By Maya Pottiger
On January 26, 2019, Severna Park native Jake Listorti passed away in his sleep.
The 25-year-old was described by many people as “the biggest personality in the room.”
“He was always the life of the party, funny guy. He would always talk to everyone,” said Emily Aderhold, Listorti’s girlfriend of more than five years. “He was just super charismatic and charming.”
At the time of his passing, Listorti was a teacher at Meade High School. He taught Foundations of Technology, as well as classes in the Homeland Security Signature Program. Through the program, Listorti was able to attend the FBI Citizens Academy.

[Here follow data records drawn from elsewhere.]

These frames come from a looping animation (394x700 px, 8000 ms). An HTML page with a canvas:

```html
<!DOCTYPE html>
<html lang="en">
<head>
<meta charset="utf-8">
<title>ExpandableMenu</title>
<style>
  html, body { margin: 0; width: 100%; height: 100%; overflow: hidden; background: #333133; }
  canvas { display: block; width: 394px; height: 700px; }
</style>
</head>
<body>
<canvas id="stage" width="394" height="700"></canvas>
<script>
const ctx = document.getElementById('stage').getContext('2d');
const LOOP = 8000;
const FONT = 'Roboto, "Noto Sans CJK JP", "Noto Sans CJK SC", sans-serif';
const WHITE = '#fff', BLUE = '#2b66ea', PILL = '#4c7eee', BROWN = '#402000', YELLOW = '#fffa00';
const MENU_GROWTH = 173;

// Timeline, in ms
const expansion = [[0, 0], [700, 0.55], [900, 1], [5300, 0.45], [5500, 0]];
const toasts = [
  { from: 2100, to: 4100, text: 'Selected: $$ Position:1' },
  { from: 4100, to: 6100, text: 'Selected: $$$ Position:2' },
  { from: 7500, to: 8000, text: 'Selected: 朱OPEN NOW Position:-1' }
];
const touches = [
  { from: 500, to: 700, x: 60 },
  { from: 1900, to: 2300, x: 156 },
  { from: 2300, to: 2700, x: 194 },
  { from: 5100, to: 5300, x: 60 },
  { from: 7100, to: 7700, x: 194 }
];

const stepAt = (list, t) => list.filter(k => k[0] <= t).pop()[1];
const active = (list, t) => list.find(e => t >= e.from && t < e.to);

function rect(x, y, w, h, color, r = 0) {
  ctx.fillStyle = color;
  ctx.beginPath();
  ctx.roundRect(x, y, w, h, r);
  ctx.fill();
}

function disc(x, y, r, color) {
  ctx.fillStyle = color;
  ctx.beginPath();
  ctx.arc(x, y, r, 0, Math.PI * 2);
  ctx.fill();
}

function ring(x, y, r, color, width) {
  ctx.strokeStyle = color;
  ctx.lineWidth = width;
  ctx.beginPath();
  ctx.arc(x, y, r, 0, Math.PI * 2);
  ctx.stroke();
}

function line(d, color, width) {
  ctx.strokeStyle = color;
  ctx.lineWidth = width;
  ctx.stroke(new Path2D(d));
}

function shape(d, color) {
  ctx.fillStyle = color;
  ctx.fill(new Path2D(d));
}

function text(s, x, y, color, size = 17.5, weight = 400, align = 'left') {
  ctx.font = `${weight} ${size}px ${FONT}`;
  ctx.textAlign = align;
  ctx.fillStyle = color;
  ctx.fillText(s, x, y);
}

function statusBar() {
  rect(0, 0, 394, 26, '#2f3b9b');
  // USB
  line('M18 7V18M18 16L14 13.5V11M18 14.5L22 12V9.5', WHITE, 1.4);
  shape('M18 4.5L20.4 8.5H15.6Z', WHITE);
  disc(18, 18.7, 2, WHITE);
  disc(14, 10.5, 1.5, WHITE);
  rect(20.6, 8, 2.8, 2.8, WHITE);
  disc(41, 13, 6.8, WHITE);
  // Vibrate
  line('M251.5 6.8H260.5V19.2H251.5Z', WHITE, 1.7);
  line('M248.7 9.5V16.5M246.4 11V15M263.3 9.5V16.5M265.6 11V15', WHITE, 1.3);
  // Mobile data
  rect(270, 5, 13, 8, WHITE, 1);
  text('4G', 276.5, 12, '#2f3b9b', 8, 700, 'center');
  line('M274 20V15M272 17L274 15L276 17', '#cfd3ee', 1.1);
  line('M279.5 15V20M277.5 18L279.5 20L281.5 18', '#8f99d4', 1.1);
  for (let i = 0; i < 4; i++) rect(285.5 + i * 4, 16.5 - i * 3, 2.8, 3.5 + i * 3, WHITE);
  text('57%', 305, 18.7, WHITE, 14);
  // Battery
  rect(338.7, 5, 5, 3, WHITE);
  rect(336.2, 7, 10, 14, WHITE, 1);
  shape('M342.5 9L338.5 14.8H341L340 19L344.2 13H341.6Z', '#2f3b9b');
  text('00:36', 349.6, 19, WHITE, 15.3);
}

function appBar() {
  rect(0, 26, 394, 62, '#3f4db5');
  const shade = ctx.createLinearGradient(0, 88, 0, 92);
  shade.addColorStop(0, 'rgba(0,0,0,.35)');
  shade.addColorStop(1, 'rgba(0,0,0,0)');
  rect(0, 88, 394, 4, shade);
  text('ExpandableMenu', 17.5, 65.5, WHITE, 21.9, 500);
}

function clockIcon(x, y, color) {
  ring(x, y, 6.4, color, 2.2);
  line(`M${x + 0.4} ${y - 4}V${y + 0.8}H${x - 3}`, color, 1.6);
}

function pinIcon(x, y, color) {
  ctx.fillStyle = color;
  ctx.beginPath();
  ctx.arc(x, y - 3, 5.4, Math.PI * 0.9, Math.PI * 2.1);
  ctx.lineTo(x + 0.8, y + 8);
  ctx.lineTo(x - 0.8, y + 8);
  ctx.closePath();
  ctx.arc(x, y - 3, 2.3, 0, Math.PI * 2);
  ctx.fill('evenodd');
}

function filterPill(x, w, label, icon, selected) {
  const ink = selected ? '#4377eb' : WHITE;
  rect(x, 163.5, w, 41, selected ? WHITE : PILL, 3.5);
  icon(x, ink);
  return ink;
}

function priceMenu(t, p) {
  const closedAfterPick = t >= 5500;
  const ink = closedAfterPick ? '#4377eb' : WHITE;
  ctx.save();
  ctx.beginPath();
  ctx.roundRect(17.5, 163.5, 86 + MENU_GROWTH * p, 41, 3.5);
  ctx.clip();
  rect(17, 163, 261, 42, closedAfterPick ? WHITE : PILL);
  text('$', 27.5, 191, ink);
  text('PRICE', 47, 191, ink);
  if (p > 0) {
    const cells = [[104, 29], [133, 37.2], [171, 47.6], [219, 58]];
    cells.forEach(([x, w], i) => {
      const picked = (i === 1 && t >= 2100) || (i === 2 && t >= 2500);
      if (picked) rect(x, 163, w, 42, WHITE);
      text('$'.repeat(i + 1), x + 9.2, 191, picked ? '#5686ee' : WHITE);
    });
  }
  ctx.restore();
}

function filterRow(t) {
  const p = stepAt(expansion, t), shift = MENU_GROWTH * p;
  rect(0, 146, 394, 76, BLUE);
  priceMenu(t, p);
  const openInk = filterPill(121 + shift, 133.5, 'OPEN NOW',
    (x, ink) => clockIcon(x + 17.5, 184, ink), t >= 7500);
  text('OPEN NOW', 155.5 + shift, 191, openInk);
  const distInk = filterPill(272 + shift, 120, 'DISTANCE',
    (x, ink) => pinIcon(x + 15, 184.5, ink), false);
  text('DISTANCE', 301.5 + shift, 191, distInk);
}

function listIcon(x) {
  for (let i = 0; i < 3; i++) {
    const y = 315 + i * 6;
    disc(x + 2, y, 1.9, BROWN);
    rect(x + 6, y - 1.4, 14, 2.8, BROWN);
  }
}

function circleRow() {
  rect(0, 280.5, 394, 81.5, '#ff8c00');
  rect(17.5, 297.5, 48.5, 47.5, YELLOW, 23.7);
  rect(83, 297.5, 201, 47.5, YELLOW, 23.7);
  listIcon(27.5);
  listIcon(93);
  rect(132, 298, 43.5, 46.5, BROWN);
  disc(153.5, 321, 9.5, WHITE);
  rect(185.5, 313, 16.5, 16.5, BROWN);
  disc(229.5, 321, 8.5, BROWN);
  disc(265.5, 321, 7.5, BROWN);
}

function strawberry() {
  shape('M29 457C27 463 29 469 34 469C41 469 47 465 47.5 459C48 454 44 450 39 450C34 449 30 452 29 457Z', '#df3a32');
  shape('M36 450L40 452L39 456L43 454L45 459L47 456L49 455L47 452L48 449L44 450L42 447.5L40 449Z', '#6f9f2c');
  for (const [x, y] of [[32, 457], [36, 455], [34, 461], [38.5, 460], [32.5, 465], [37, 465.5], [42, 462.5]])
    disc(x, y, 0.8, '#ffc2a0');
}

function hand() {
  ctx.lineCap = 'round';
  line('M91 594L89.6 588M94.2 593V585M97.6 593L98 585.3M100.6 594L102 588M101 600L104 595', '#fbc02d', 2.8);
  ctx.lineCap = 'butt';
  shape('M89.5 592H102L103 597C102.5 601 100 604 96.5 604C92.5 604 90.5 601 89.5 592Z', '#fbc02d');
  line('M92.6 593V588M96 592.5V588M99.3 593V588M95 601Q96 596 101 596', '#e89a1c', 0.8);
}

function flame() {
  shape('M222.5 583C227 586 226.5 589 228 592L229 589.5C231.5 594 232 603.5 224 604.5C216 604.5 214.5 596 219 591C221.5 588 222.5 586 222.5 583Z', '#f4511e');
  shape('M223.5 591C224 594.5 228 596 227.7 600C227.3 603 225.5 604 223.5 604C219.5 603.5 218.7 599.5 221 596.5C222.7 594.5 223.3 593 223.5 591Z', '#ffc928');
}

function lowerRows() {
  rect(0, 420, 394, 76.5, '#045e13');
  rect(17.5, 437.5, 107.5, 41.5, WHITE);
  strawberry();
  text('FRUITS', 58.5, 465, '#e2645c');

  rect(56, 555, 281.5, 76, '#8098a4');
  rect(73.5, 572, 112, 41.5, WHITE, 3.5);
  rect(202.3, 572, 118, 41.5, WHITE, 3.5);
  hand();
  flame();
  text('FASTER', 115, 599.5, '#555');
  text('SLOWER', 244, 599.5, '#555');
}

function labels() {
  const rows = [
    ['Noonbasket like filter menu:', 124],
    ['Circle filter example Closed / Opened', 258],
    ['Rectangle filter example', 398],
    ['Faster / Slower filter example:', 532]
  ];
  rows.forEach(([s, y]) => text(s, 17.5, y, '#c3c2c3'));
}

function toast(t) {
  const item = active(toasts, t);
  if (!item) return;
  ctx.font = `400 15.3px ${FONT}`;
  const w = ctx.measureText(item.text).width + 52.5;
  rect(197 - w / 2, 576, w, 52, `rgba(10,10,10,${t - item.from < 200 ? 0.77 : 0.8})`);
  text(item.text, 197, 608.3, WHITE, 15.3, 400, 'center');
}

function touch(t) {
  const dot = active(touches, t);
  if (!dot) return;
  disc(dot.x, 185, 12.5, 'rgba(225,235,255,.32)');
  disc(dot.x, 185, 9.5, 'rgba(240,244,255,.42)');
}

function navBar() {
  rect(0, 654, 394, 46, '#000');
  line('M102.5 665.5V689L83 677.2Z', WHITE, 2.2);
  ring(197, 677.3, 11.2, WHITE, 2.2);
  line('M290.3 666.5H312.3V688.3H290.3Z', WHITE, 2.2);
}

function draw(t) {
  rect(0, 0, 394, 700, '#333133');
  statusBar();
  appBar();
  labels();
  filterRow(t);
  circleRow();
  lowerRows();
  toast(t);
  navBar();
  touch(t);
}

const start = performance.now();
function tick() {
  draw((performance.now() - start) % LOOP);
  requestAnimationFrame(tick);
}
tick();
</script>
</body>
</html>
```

“He was so into it. He’d come home and be like, ‘Oh, my God, guess what I got to teach in class today.’ It would be something neat,” Aderhold said.
Listorti spent a lot of time at Meade, so much time that he and Aderhold would drive to school separately even though they lived together and both worked at Meade.
“I wouldn’t see him until 8 at night because he was at the school chatting with the custodial staff, doing his work, walking around, watching the basketball game,” Aderhold said. “He really lived at Meade. He built a lot of really positive relationships here with students, as well as staff members.”
Outside of the classroom, Listorti previously coached the JV baseball and JV wrestling teams. He also served as the faculty adviser for the Cyber Patriots Club, which placed first and second in their last two competitions.
Though he loved his teaching job, Listorti had big aspirations. He wanted to be the youngest principal in Anne Arundel County. He wanted to be a sketch writer for “Saturday Night Live.” He wanted to start his own business and be an entrepreneur.
“I always told him I could look at him and see his gears going in his head because he was always planning for his next big adventure,” Aderhold said. “He had crazy goals in life.”
Listorti loved “anything that you could get fired up about,” be it sports, music or comedy. Since Aderhold started dating Listorti in 2013, she went to more than 200 concerts with him. Last year, Listorti was a season ticket holder for the Baltimore Orioles. He and his younger brother Andrew often conversed with each other in movie quotes, as they were both movie buffs.
“Jake was all about having a good time and having a smile on his face,” Aderhold said.
Aderhold often made fun of Listorti for being a “mama’s boy.” Listorti would have daily hour-long phone conversations with his mom, who lived 15 minutes away.
Overall, family was important to Listorti, who had four siblings: a half-sister, a brother, a stepbrother and a stepsister.
“He really didn’t waste a moment to let people know that he cared and was thinking about them,” Aderhold said.
Aderhold is a special education teacher at Meade, and she is helping the school community grieve.
“I tell [our students] that now that he’s gone, our job is to bring as much joy into the world as he did and live our lives in a way that he would be proud of us and as impressed with us as we all were of him,” Aderhold said.
Donations can be made in Listorti’s name to Sarah’s House in Fort Meade, which serves underprivileged women and children.